**What is required:** Each line below must be reproduced exactly, though the pictures are to be dropped.

Stored data entries:
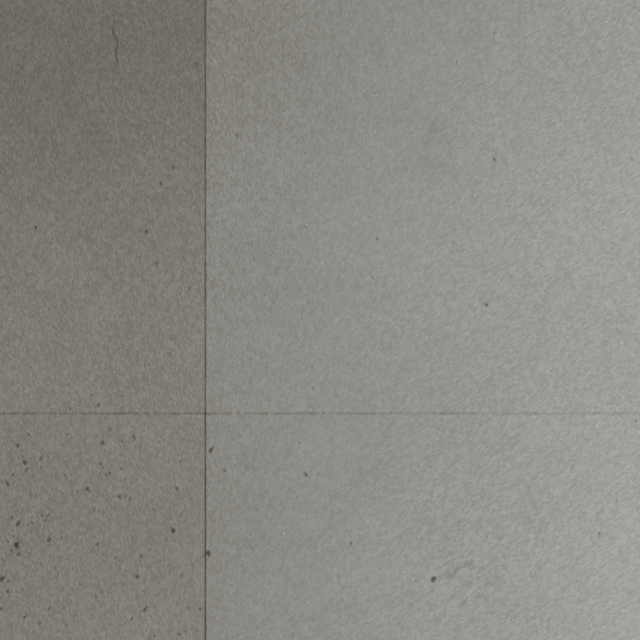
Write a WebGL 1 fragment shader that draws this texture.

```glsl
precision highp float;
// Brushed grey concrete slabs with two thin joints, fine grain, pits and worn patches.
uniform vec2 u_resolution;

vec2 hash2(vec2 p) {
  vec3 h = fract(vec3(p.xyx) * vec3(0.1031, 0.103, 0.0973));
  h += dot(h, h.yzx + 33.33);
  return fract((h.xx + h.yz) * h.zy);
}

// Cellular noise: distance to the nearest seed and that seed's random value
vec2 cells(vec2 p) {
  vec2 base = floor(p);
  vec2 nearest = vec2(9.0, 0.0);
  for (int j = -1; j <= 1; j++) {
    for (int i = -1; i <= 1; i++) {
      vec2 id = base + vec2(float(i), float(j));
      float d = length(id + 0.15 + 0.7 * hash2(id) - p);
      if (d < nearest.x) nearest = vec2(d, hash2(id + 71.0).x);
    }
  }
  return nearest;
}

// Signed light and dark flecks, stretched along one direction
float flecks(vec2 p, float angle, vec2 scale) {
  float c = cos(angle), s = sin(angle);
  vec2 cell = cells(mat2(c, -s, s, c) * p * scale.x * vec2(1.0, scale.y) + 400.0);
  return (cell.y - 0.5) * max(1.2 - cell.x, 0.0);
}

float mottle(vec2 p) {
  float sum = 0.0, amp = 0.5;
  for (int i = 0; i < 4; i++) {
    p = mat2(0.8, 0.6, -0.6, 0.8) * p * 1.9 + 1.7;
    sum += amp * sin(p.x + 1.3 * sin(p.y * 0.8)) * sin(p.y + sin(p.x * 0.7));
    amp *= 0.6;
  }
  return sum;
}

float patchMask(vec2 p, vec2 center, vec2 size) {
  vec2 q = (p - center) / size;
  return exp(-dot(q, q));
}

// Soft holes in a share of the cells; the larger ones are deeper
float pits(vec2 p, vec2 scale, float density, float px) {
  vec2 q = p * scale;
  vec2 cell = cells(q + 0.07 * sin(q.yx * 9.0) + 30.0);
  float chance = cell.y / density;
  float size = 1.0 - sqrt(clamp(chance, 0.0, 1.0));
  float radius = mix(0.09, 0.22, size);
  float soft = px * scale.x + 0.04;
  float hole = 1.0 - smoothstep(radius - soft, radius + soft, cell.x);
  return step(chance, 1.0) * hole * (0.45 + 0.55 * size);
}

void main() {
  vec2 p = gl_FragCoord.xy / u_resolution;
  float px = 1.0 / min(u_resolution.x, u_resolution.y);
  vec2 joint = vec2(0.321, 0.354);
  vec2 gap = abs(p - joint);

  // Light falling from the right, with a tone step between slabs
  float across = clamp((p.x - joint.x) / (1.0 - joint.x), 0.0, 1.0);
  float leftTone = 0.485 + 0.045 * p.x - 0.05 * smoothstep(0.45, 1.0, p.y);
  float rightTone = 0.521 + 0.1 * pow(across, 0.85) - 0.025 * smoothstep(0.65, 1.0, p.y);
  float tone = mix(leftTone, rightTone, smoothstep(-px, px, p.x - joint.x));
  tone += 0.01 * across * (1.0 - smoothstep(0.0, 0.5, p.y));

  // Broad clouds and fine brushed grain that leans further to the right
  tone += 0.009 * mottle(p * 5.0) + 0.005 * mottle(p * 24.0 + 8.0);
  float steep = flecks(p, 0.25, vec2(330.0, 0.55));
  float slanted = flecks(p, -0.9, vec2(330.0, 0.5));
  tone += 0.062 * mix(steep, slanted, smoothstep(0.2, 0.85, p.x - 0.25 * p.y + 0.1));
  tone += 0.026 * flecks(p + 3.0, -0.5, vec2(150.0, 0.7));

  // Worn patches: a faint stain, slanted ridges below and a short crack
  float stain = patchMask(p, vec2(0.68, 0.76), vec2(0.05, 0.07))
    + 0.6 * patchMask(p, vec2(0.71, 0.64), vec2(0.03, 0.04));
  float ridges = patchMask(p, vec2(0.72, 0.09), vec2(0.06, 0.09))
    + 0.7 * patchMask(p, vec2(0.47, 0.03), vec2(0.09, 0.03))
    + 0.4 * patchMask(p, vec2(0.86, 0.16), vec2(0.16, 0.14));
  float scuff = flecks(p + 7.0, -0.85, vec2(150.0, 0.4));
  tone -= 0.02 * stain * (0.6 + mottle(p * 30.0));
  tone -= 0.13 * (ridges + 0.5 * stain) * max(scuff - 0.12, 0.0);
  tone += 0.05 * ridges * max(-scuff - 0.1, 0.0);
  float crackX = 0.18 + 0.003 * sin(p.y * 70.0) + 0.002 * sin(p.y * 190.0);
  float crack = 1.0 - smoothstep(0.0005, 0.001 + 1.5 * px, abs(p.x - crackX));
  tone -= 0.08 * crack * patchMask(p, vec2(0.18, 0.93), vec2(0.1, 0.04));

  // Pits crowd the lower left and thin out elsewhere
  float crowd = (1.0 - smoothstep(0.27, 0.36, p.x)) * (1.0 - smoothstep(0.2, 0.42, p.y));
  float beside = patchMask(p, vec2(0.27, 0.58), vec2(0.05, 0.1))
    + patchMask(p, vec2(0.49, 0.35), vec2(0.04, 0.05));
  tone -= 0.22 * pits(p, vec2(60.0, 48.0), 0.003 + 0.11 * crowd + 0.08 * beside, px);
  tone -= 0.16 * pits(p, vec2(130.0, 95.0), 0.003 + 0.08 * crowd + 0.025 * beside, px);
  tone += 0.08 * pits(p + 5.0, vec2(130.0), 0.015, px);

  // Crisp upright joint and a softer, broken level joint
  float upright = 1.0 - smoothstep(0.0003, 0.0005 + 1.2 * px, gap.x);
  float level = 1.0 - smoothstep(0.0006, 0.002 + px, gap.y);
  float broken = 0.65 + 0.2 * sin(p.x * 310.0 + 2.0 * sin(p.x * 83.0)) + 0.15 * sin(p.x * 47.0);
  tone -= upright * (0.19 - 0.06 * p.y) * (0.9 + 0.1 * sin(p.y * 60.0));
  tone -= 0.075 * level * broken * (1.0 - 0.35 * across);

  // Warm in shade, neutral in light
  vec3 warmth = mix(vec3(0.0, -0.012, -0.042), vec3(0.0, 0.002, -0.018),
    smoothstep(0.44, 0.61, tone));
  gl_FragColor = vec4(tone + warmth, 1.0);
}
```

**Answer box:**
Write a WebGL 1 fragment shader that draws this texture.

```glsl
precision highp float;
// Brushed grey concrete slabs with two thin joints, fine grain, pits and worn patches.
uniform vec2 u_resolution;

vec2 hash2(vec2 p) {
  vec3 h = fract(vec3(p.xyx) * vec3(0.1031, 0.103, 0.0973));
  h += dot(h, h.yzx + 33.33);
  return fract((h.xx + h.yz) * h.zy);
}

// Cellular noise: distance to the nearest seed and that seed's random value
vec2 cells(vec2 p) {
  vec2 base = floor(p);
  vec2 nearest = vec2(9.0, 0.0);
  for (int j = -1; j <= 1; j++) {
    for (int i = -1; i <= 1; i++) {
      vec2 id = base + vec2(float(i), float(j));
      float d = length(id + 0.15 + 0.7 * hash2(id) - p);
      if (d < nearest.x) nearest = vec2(d, hash2(id + 71.0).x);
    }
  }
  return nearest;
}

// Signed light and dark flecks, stretched along one direction
float flecks(vec2 p, float angle, vec2 scale) {
  float c = cos(angle), s = sin(angle);
  vec2 cell = cells(mat2(c, -s, s, c) * p * scale.x * vec2(1.0, scale.y) + 400.0);
  return (cell.y - 0.5) * max(1.2 - cell.x, 0.0);
}

float mottle(vec2 p) {
  float sum = 0.0, amp = 0.5;
  for (int i = 0; i < 4; i++) {
    p = mat2(0.8, 0.6, -0.6, 0.8) * p * 1.9 + 1.7;
    sum += amp * sin(p.x + 1.3 * sin(p.y * 0.8)) * sin(p.y + sin(p.x * 0.7));
    amp *= 0.6;
  }
  return sum;
}

float patchMask(vec2 p, vec2 center, vec2 size) {
  vec2 q = (p - center) / size;
  return exp(-dot(q, q));
}

// Soft holes in a share of the cells; the larger ones are deeper
float pits(vec2 p, vec2 scale, float density, float px) {
  vec2 q = p * scale;
  vec2 cell = cells(q + 0.07 * sin(q.yx * 9.0) + 30.0);
  float chance = cell.y / density;
  float size = 1.0 - sqrt(clamp(chance, 0.0, 1.0));
  float radius = mix(0.09, 0.22, size);
  float soft = px * scale.x + 0.04;
  float hole = 1.0 - smoothstep(radius - soft, radius + soft, cell.x);
  return step(chance, 1.0) * hole * (0.45 + 0.55 * size);
}

void main() {
  vec2 p = gl_FragCoord.xy / u_resolution;
  float px = 1.0 / min(u_resolution.x, u_resolution.y);
  vec2 joint = vec2(0.321, 0.354);
  vec2 gap = abs(p - joint);

  // Light falling from the right, with a tone step between slabs
  float across = clamp((p.x - joint.x) / (1.0 - joint.x), 0.0, 1.0);
  float leftTone = 0.485 + 0.045 * p.x - 0.05 * smoothstep(0.45, 1.0, p.y);
  float rightTone = 0.521 + 0.1 * pow(across, 0.85) - 0.025 * smoothstep(0.65, 1.0, p.y);
  float tone = mix(leftTone, rightTone, smoothstep(-px, px, p.x - joint.x));
  tone += 0.01 * across * (1.0 - smoothstep(0.0, 0.5, p.y));

  // Broad clouds and fine brushed grain that leans further to the right
  tone += 0.009 * mottle(p * 5.0) + 0.005 * mottle(p * 24.0 + 8.0);
  float steep = flecks(p, 0.25, vec2(330.0, 0.55));
  float slanted = flecks(p, -0.9, vec2(330.0, 0.5));
  tone += 0.062 * mix(steep, slanted, smoothstep(0.2, 0.85, p.x - 0.25 * p.y + 0.1));
  tone += 0.026 * flecks(p + 3.0, -0.5, vec2(150.0, 0.7));

  // Worn patches: a faint stain, slanted ridges below and a short crack
  float stain = patchMask(p, vec2(0.68, 0.76), vec2(0.05, 0.07))
    + 0.6 * patchMask(p, vec2(0.71, 0.64), vec2(0.03, 0.04));
  float ridges = patchMask(p, vec2(0.72, 0.09), vec2(0.06, 0.09))
    + 0.7 * patchMask(p, vec2(0.47, 0.03), vec2(0.09, 0.03))
    + 0.4 * patchMask(p, vec2(0.86, 0.16), vec2(0.16, 0.14));
  float scuff = flecks(p + 7.0, -0.85, vec2(150.0, 0.4));
  tone -= 0.02 * stain * (0.6 + mottle(p * 30.0));
  tone -= 0.13 * (ridges + 0.5 * stain) * max(scuff - 0.12, 0.0);
  tone += 0.05 * ridges * max(-scuff - 0.1, 0.0);
  float crackX = 0.18 + 0.003 * sin(p.y * 70.0) + 0.002 * sin(p.y * 190.0);
  float crack = 1.0 - smoothstep(0.0005, 0.001 + 1.5 * px, abs(p.x - crackX));
  tone -= 0.08 * crack * patchMask(p, vec2(0.18, 0.93), vec2(0.1, 0.04));

  // Pits crowd the lower left and thin out elsewhere
  float crowd = (1.0 - smoothstep(0.27, 0.36, p.x)) * (1.0 - smoothstep(0.2, 0.42, p.y));
  float beside = patchMask(p, vec2(0.27, 0.58), vec2(0.05, 0.1))
    + patchMask(p, vec2(0.49, 0.35), vec2(0.04, 0.05));
  tone -= 0.22 * pits(p, vec2(60.0, 48.0), 0.003 + 0.11 * crowd + 0.08 * beside, px);
  tone -= 0.16 * pits(p, vec2(130.0, 95.0), 0.003 + 0.08 * crowd + 0.025 * beside, px);
  tone += 0.08 * pits(p + 5.0, vec2(130.0), 0.015, px);

  // Crisp upright joint and a softer, broken level joint
  float upright = 1.0 - smoothstep(0.0003, 0.0005 + 1.2 * px, gap.x);
  float level = 1.0 - smoothstep(0.0006, 0.002 + px, gap.y);
  float broken = 0.65 + 0.2 * sin(p.x * 310.0 + 2.0 * sin(p.x * 83.0)) + 0.15 * sin(p.x * 47.0);
  tone -= upright * (0.19 - 0.06 * p.y) * (0.9 + 0.1 * sin(p.y * 60.0));
  tone -= 0.075 * level * broken * (1.0 - 0.35 * across);

  // Warm in shade, neutral in light
  vec3 warmth = mix(vec3(0.0, -0.012, -0.042), vec3(0.0, 0.002, -0.018),
    smoothstep(0.44, 0.61, tone));
  gl_FragColor = vec4(tone + warmth, 1.0);
}
```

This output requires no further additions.